(Saved data entries)
•••
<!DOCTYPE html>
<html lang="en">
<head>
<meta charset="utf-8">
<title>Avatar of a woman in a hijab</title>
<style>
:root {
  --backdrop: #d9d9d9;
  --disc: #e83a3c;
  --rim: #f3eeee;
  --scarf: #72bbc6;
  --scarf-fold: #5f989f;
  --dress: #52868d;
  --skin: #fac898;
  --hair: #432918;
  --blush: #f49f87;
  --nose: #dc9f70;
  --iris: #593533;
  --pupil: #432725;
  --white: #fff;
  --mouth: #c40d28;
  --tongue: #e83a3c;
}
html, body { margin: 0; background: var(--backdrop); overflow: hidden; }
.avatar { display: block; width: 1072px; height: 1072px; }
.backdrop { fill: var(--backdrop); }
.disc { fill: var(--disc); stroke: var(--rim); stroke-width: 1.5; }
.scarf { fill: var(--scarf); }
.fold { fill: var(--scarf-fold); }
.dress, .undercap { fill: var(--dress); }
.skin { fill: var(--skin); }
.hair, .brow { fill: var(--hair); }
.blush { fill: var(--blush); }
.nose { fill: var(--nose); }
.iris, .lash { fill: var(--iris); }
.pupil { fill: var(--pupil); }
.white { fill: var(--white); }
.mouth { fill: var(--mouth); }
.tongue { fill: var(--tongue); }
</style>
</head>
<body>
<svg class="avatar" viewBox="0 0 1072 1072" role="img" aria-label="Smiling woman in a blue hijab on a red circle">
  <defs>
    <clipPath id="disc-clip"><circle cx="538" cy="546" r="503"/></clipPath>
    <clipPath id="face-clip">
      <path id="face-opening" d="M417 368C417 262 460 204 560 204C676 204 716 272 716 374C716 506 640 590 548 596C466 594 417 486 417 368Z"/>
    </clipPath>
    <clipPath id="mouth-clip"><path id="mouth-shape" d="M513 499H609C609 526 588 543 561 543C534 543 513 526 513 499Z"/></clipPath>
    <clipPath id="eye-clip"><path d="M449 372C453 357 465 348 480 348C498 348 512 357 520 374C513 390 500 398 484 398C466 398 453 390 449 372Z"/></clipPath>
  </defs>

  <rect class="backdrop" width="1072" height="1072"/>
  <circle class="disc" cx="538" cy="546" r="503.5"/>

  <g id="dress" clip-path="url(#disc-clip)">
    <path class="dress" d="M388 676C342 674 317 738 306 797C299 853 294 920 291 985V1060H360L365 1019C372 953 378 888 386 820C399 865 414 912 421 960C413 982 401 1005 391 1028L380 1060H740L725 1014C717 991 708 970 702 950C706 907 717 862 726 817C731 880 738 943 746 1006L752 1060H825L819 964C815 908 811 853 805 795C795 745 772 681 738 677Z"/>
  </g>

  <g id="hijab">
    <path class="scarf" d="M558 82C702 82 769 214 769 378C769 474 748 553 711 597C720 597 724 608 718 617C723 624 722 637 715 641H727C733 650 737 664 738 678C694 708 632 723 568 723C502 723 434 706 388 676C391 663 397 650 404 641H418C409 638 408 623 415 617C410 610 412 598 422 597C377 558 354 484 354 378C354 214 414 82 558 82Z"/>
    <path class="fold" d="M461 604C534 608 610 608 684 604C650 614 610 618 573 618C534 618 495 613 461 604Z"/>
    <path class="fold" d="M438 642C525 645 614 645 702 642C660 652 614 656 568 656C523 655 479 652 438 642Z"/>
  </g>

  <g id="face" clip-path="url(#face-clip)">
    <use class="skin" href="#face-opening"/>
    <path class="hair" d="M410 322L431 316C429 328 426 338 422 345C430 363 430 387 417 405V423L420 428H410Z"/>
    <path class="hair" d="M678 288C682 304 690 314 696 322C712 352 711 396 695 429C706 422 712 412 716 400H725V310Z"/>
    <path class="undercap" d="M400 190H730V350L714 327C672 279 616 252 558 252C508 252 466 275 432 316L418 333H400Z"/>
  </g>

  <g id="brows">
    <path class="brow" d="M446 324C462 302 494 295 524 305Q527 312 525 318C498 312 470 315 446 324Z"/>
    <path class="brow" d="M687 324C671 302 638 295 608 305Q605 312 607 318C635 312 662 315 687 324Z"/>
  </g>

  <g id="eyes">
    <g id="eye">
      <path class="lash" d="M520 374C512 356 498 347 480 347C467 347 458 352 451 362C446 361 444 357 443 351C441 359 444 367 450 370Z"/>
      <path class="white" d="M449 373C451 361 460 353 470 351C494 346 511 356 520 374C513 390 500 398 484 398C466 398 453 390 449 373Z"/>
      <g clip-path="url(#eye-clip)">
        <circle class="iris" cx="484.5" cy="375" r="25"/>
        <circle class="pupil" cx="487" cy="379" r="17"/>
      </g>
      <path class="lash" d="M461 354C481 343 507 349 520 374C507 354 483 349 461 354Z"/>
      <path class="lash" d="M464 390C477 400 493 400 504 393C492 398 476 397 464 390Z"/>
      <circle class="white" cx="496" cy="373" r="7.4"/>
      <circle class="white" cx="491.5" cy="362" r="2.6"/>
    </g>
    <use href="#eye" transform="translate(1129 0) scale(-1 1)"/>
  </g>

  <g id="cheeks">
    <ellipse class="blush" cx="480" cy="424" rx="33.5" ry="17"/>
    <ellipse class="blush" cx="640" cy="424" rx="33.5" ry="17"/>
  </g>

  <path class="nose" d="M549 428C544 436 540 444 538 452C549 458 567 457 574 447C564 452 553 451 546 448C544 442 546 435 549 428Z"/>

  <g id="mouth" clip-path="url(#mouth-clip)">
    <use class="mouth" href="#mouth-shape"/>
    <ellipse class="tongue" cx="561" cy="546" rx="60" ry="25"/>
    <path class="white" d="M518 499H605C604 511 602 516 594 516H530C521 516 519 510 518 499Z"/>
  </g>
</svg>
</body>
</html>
•••
» **Goal of the exercise**: From the entries above, print the lines beginning at the one with "--blush: #f49f87;" and stopping after the one with "block; width: 1072px;", exactly as written and with nothing else.

» **Answer to the problem**:
  --blush: #f49f87;
  --nose: #dc9f70;
  --iris: #593533;
  --pupil: #432725;
  --white: #fff;
  --mouth: #c40d28;
  --tongue: #e83a3c;
}
html, body { margin: 0; background: var(--backdrop); overflow: hidden; }
.avatar { display: block; width: 1072px; height: 1072px; }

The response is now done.